Davis, a great stage actress and a virtual unknown to filmgoers, can break the viewer’s heart with the simple dignity of the way she wears her dented Jackie O pillbox hat. Her battered and desperate Mrs. Muller is such a quicksilver blending of fatalism and denial, aspiration and suppressed rage that she splutters in the mind like a fuse sliding toward detonation long after the actress herself has vanished from the screen. As Pastor Flynn, the very fine Hoffman is perhaps a less felicitous choice, for it upsets Shanley's careful textual equivalencies to have such a humid and fulsome actor—a stereotypical heavy, despite his capacity—playing a priest who ought to seem on the surface nearly as innocuous as the Bing Crosby of Going My Way.
In its previous incarnation as a Pultizer-winning play, Doubt was frequently seen as a reaction to the vast molestation scandal engulfing the Catholic Church in the first years of the 21st century. The unvarnished evil of child abuse is certainly a central subtext in this picture—a spreading stain from an unseen source, undermining the characters’ trust in institutionalized sanctimony, perhaps even in the idea of God itself. It’s a measure of Shanley’s precision though that he can address this critical and explosive issue as a sidebar while leaving his central conflict disturbingly unresolved and subtly expressed.

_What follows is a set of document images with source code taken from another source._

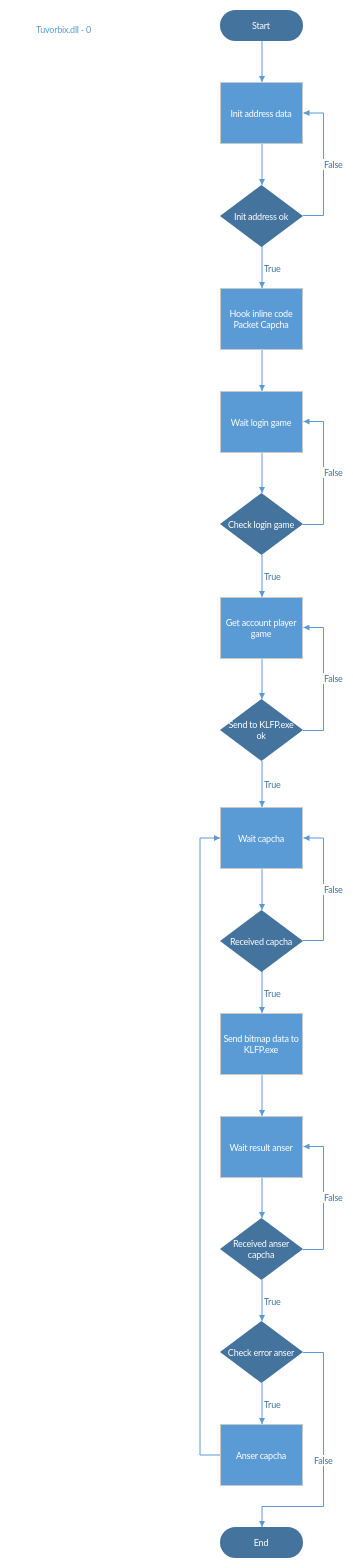
<!DOCTYPE html>
<html lang="en">
<head>
<meta charset="utf-8">
<title>Captcha flowchart</title>
<style>
:root {
  --paper: #ffffff;
  --process: #5b9bd5;
  --process-edge: #c8c8c8;
  --decision: #44739e;
  --line: #5b9bd5;
  --label: #44739e;
  --node-text: #ffffff;
}
* { box-sizing: border-box; margin: 0; }
html, body { width: 353px; height: 1568px; overflow: hidden; background: var(--paper); }
.flowchart {
  position: relative;
  width: 353px;
  height: 1568px;
  overflow: hidden;
  font: 9px/11px Lato, "Open Sans", sans-serif;
  letter-spacing: -0.22px;
}
.title { position: absolute; left: 36px; top: 24px; font-size: 9px; font-weight: 400; line-height: 11px; color: var(--process); white-space: nowrap; }
.connectors { position: absolute; left: 0; top: 0; }
.connectors g { fill: none; stroke: var(--line); stroke-width: 1; }
.arrowhead { fill: var(--line); stroke: none; }
.node {
  position: absolute;
  left: 220px;
  top: var(--y);
  width: 83px;
  height: 62px;
  padding-right: 1px;
  display: flex;
  align-items: center;
  justify-content: center;
  text-align: center;
  color: var(--node-text);
  white-space: nowrap;
}
.terminal { height: 31px; border-radius: 16px; background: var(--decision); }
.process { background: var(--process); border: 1px solid var(--process-edge); }
.decision { isolation: isolate; }
.decision::before {
  content: "";
  position: absolute;
  inset: 0;
  z-index: -1;
  background: var(--decision);
  clip-path: polygon(50% 0, 100% 50%, 50% 100%, 0 50%);
}
.branch {
  position: absolute;
  top: var(--y);
  height: 11px;
  color: var(--label);
  background: var(--paper);
  white-space: nowrap;
}
.yes { left: 263px; padding-left: 1px; }
.no { left: 323px; padding-left: 1px; }
.no-end { left: 314px; }
</style>
</head>
<body>
<main class="flowchart">
  <h1 class="title">Tuvorbix.dll - 0</h1>

  <svg class="connectors" width="353" height="1568" viewBox="0 0 353 1568" aria-hidden="true">
    <defs>
      <marker id="arrow" markerUnits="userSpaceOnUse" markerWidth="6" markerHeight="6" refX="6" refY="3" orient="auto">
        <polygon class="arrowhead" points="0,0 6,3 0,6"/>
      </marker>
    </defs>
    <g marker-end="url(#arrow)">
      <path d="M262 41V82"/>
      <path d="M262 143V185"/>
      <path d="M262 246V288"/>
      <path d="M262 349V391"/>
      <path d="M262 452V493"/>
      <path d="M262 555V597"/>
      <path d="M262 658V699"/>
      <path d="M262 761V807"/>
      <path d="M262 868V910"/>
      <path d="M262 971V1013"/>
      <path d="M262 1074V1116"/>
      <path d="M262 1177V1218"/>
      <path d="M262 1280V1321"/>
      <path d="M262 1383V1424"/>
      <path d="M303 215.5H323.5V113H303.5"/>
      <path d="M303 524.5H323.5V421.5H303.5"/>
      <path d="M303 730.5H323.5V627.5H303.5"/>
      <path d="M303 940.5H323.5V838H303.5"/>
      <path d="M303 1249.5H323.5V1146.5H303.5"/>
      <path d="M303 1352.5H323.5V1506.5H262V1527"/>
      <path d="M220 1455H200V838H220"/>
    </g>
  </svg>

  <div class="node terminal" style="--y:10px">Start</div>
  <div class="node process" style="--y:82px">Init address data</div>
  <div class="node decision" style="--y:185px">Init address ok</div>
  <div class="node process" style="--y:288px">Hook inline code<br>Packet Capcha</div>
  <div class="node process" style="--y:391px">Wait login game</div>
  <div class="node decision" style="--y:493px">Check login game</div>
  <div class="node process" style="--y:597px">Get account player<br>game</div>
  <div class="node decision" style="--y:699px">Send to KLFP.exe<br>ok</div>
  <div class="node process" style="--y:807px">Wait capcha</div>
  <div class="node decision" style="--y:910px">Received capcha</div>
  <div class="node process" style="--y:1013px">Send bitmap data to<br>KLFP.exe</div>
  <div class="node process" style="--y:1116px">Wait result anser</div>
  <div class="node decision" style="--y:1218px">Received anser<br>capcha</div>
  <div class="node decision" style="--y:1321px">Check error anser</div>
  <div class="node process" style="--y:1424px">Anser capcha</div>
  <div class="node terminal" style="--y:1527px">End</div>

  <span class="branch yes" style="--y:263px">True</span>
  <span class="branch yes" style="--y:571px">True</span>
  <span class="branch yes" style="--y:779px">True</span>
  <span class="branch yes" style="--y:988px">True</span>
  <span class="branch yes" style="--y:1296px">True</span>
  <span class="branch yes" style="--y:1399px">True</span>

  <span class="branch no" style="--y:159px">False</span>
  <span class="branch no" style="--y:467px">False</span>
  <span class="branch no" style="--y:673px">False</span>
  <span class="branch no" style="--y:884px">False</span>
  <span class="branch no" style="--y:1192px">False</span>
  <span class="branch no-end" style="--y:1455px">False</span>
</main>
</body>
</html>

For ultimately, Doubt is not primarily a movie about a hot button topic but rather an existential morality play, an unblinking vision of the remorseless formlessness of life as it’s actually lived, and a comment on the potential futility in trying to impose moral clarity and unambiguous order on the murk of human motives and behavior. Within the popcorn sanctimony of the American screen, it’s a rare movie that’s willing to ask such fundamental questions about what exactly goodness is, and a rarer film still that's willing to compliment it’s audience by leaving so much for the viewer to decide.
Cast: Meryl Streep, Philip Seymour Hoffman, Amy Adams and Viola Davis
Screenwriter/Director: John Patrick Shanley
Producer: Scott Rudin and Mark Roybal
Rating: PG-13 for thematic material
Running time: 104 mins.
Release date: Dec. 12 ltd.; expands Dec. 19; expands Dec. 25